Scotland’s highest civil court will hear arguments that the Scottish Government acted outside its legal powers when it relaxed rules under which the CFPA chooses its Board of Directors.
The case is casting doubt over the rights of the port authority to implement risky ship-to-ship oil transfers on the Moray Firth – and has prompted a call from Highlands and Islands MSP John Finnie for the plans to be dropped.
Since December groups in Moray and throughout the Highlands have been campaigning against the request by the CFPA to establish the controversial transfers, arguing that doing so would put much of the Moray coastline in grave danger from oil spills and contamination. An application for a licence to establish the transfers is currently under consideration by the Maritime and Coastguard Agency (MCA).
Mr Finnie insists that it is now unclear whether the CFPA was legally competent to apply for the license to conduct ship-to-ship oil transfer operations, and has written to the MCA, asking them to suspend consideration of the application until it can be shown that the request was legal.
The MSP said: “It is already clear that the proposal to pump oil between ships in the open sea, away from the security of the harbourside, is an unacceptable threat to the priceless ecosystem of the Moray Firth, including its iconic dolphins, porpoises and whales, and puts the Firth’s fishing and tourism industries at risk. Now it emerges that the application for the oil transfer license may not even be legal.
“We cannot pre-empt how the Court of Session will rule on this issue. As long as any suggestion exists that CFPA is improperly constituted then no decision as serious as the ship-to-ship application can reasonably go ahead.
“The application process must be suspended at least until the legal status of the Port Authority is settled.”

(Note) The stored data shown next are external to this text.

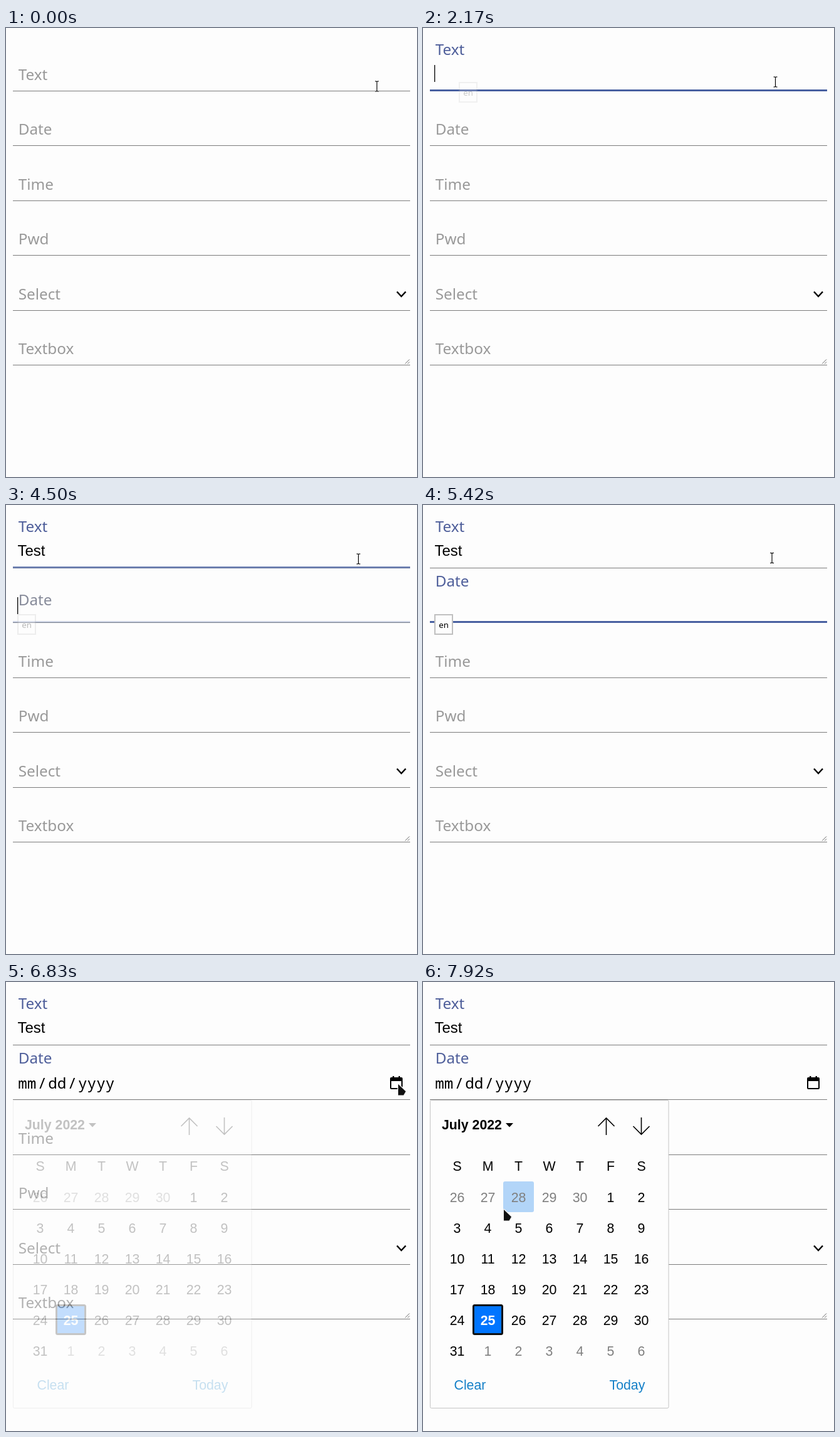
Recreate the animation shown at these times as an HTML page. Size 656 by 716 pixels, loop 8000 ms.

```html
<!DOCTYPE html>
<html lang="en">
<head>
<meta charset="utf-8">
<title>Form fields</title>
<style>
  html, body { margin: 0; width: 100%; height: 100%; overflow: hidden; background: #fdfdfd; }
  svg { display: block; width: 656px; height: 716px; }
  .label { font: 24.3px "Noto Sans", sans-serif; }
  .input { font: 24px "Liberation Sans", Arial, sans-serif; }
  .mono { font: 24.3px "Noto Sans Mono", monospace; }
  .tip { font: 13.3px "Noto Sans", sans-serif; text-anchor: middle; }
  .cal { font: 21.3px "Liberation Sans", Arial, sans-serif; }
  .mid { text-anchor: middle; }
  .bold { font-weight: bold; }
  .dim { fill: #808080; }
  .today { font-weight: bold; fill: #fff; }
  .link { fill: #1580c8; }
  .stroke { fill: none; stroke: #000; }
</style>
</head>
<body>
<svg viewBox="0 0 656 716">
  <g id="fields"></g>
  <path class="stroke" stroke-width="2.5" d="M624 420.5l7 7.5 7-7.5"/>
  <path fill="none" stroke="#666" d="M637 535.5l7-7M641 535.5l3-3"/>
  <text id="typed" class="input" x="18.4" y="81"></text>
  <g id="date">
    <text class="mono" y="170"><tspan x="19.2">mm</tspan><tspan x="50.6">/</tspan><tspan x="67.2">dd</tspan><tspan x="98.6">/</tspan><tspan x="115">yyyy</tspan></text>
    <path fill-rule="evenodd" d="M615 152h2v-2h2.500v2h7v-2h2.500v2h2q2 0 2 2v15q0 2-2 2h-16q-2 0-2-2v-15q0-2 2-2zM615 158v11h16v-11z"/>
  </g>
  <rect id="caret" width="1.3" height="27"/>
  <g id="tip">
    <rect x="1" y="1" width="28" height="31" fill="#fdfdfd" stroke="#c0c0c0" stroke-width="2"/>
    <text class="tip" x="15" y="22">en</text>
  </g>
  <g id="popup">
    <rect x="11.500" y="188.500" width="380.500" height="491" rx="2" fill="#fdfdfd" stroke="#c4c4c4"/>
    <text class="cal bold" x="30" y="235">July 2022</text>
    <path d="M132 225h12l-6 6.500z"/>
    <path class="stroke" stroke-width="1.6" d="M292.500 244v-27M279.500 230l13-13 13 13M348.500 216v27M335.500 230l13 13 13-13"/>
    <rect id="hover" width="49" height="49" rx="3" fill="#b2d5f8"/>
    <rect x="80.500" y="515.500" width="46" height="46" rx="2" fill="#0075ff" stroke="#101010" stroke-width="3"/>
    <g id="days"></g>
    <text class="cal link" x="49.500" y="650">Clear</text>
    <text class="cal link" x="297.500" y="650">Today</text>
  </g>
  <g id="beam">
    <path fill="none" stroke="#f4f4f4" stroke-width="3" d="M-3-8h6M-3 8h6M0-8v16"/>
    <path class="stroke" stroke-width="1.1" d="M-3-8h2l1 1 1-1h2M-3 8h2l1-1 1 1h2M0-7v14"/>
  </g>
  <path id="arrow" fill="#101010" stroke="#f4f4f4" stroke-width="2.500" paint-order="stroke" stroke-linejoin="round" d="M0 0v17.500h8.500l3.500-6z"/>
</svg>
<script>
const LOOP = 8000, FPS = 12, BLINK = 583, CELL = 49;
const TYPE_AT = 3580, KEY_GAP = 165;
const FOCUS_TEXT = 750, FOCUS_DATE = 4500, SHOW_DATE = 6400, BLUR = 6580;

const $ = id => document.getElementById(id);
function add(parent, tag, attrs, text = '') {
  const el = document.createElementNS('http://www.w3.org/2000/svg', tag);
  for (const k in attrs) el.setAttribute(k, attrs[k]);
  el.textContent = text;
  return parent.appendChild(el);
}
const move = (el, x, y) => el.setAttribute('transform', `translate(${x} ${y})`);
const show = (el, amount) => el.setAttribute('opacity', Number(amount));

const clamp = (v, lo, hi) => Math.min(hi, Math.max(lo, v));
const ramp = (t, from, to) => clamp((t - from) / (to - from), 0, 1);
const ease = k => k * k * (3 - 2 * k);
const enter = (t, at) => ease(ramp(t, at - 80, at + 160));
const mix = (a, b, k) => `rgb(${a.map((v, i) => Math.round(v + (b[i] - v) * k))})`;

const fields = ['Text', 'Date', 'Time', 'Pwd', 'Select', 'Textbox'].map((name, i) => {
  const dy = Math.round(87.4 * i), g = $('fields');
  add(g, 'rect', { x: 11, y: 100 + dy, width: 634, height: 1, fill: '#7c7c7c' });
  const line = add(g, 'rect', { x: 11, y: 98 + dy, width: 634, height: 3, fill: '#4860a0' });
  const label = add(g, 'text', { class: 'label', x: 19.7 }, name);
  return (focus, raise) => {
    show(line, focus);
    label.setAttribute('y', 83 + dy - 40 * raise);
    label.setAttribute('fill', mix([153, 153, 153], [78, 94, 154], raise));
  };
});

function addDay(col, y, text, style = '') {
  add($('days'), 'text', { class: 'cal mid ' + style, x: 54.5 + CELL * col, y }, text);
}
[...'SMTWTFS'].forEach((d, col) => addDay(col, 301, d));
for (let i = 0; i < 42; i++) {
  const d = new Date(2022, 5, 26 + i), n = d.getDate();
  const style = d.getMonth() !== 6 ? 'dim' : n === 25 ? 'today' : '';
  addDay(i % 7, 351 + CELL * Math.floor(i / 7), n, style);
}

// Each glide: start, end, x, y
const GLIDES = [
  [0, 420, 562.5, 86], [5330, 5420, 557, 84.5], [5420, 6170, 630, 91],
  [6250, 6700, 626, 163], [7000, 7580, 289, 352], [7580, 7920, 129, 363]
];
function pointerAt(t) {
  let x = 592, y = 93;
  for (const [from, to, toX, toY] of GLIDES) {
    const k = ease(ramp(t, from, to));
    x += (toX - x) * k;
    y += (toY - y) * k;
  }
  return [x, y];
}

function drawFields(t) {
  const text = enter(t, FOCUS_TEXT), date = enter(t, FOCUS_DATE);
  fields.forEach((set, i) => {
    if (i === 0) set(text - date, text);
    else if (i === 1) set(date - enter(t, BLUR), date);
    else set(0, 0);
  });
}

function drawTyping(t) {
  const typed = $('typed'), caret = $('caret'), tip = $('tip');
  const count = clamp(Math.floor((t - TYPE_AT) / KEY_GAP) + 1, 0, 4);
  typed.textContent = 'Test'.slice(0, count);

  const onDate = t >= FOCUS_DATE;
  const focused = onDate ? FOCUS_DATE : FOCUS_TEXT;
  const lastKey = count && !onDate ? TYPE_AT + KEY_GAP * (count - 1) : focused;
  const lit = Math.floor((t - lastKey + 6) / BLINK) % 2 === 0;
  show(caret, lit && t >= FOCUS_TEXT && t < SHOW_DATE);
  move(caret, count && !onDate ? 18 + typed.getComputedTextLength() : 18, onDate ? 147 : 59);

  move(tip, onDate ? 18 : 57, onDate ? 174 : 86);
  show(tip, enter(t, focused) * (1 - ramp(t, focused + 1090, focused + 1500)));
}

function drawPicker(t) {
  const [x, y] = pointerAt(t);
  const open = ramp(t, 6670, 7000) ** 2;
  const hasDate = t >= SHOW_DATE;
  show($('date'), hasDate);
  show($('popup'), open);

  const inPopup = open > 0 && x < 392 && y > 188;
  const onIcon = hasDate && x > 611 && y > 148 && y < 174;
  const isArrow = inPopup || onIcon;
  show($('arrow'), isArrow);
  show($('beam'), !isArrow);
  move($('arrow'), x, y);
  move($('beam'), x, y);

  const col = Math.floor((x - 30) / CELL), row = Math.floor((y - 318) / CELL);
  show($('hover'), inPopup && col >= 0 && col < 7 && row >= 0 && row < 6);
  move($('hover'), 30 + CELL * col, 318 + CELL * row);
}

// Time advances in twelve steps a second, rounded to 10 ms
function tick() {
  const step = Math.floor((performance.now() % LOOP + 5) * FPS / 1000) % (LOOP * FPS / 1000);
  const t = Math.round(step * 100 / FPS) * 10;
  drawFields(t);
  drawTyping(t);
  drawPicker(t);
  requestAnimationFrame(tick);
}
tick();
</script>
</body>
</html>
```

Mr Finnie’s ‘Save Our Dolphins’ campaign has drawn support from over 3700 members of the public through his online petition.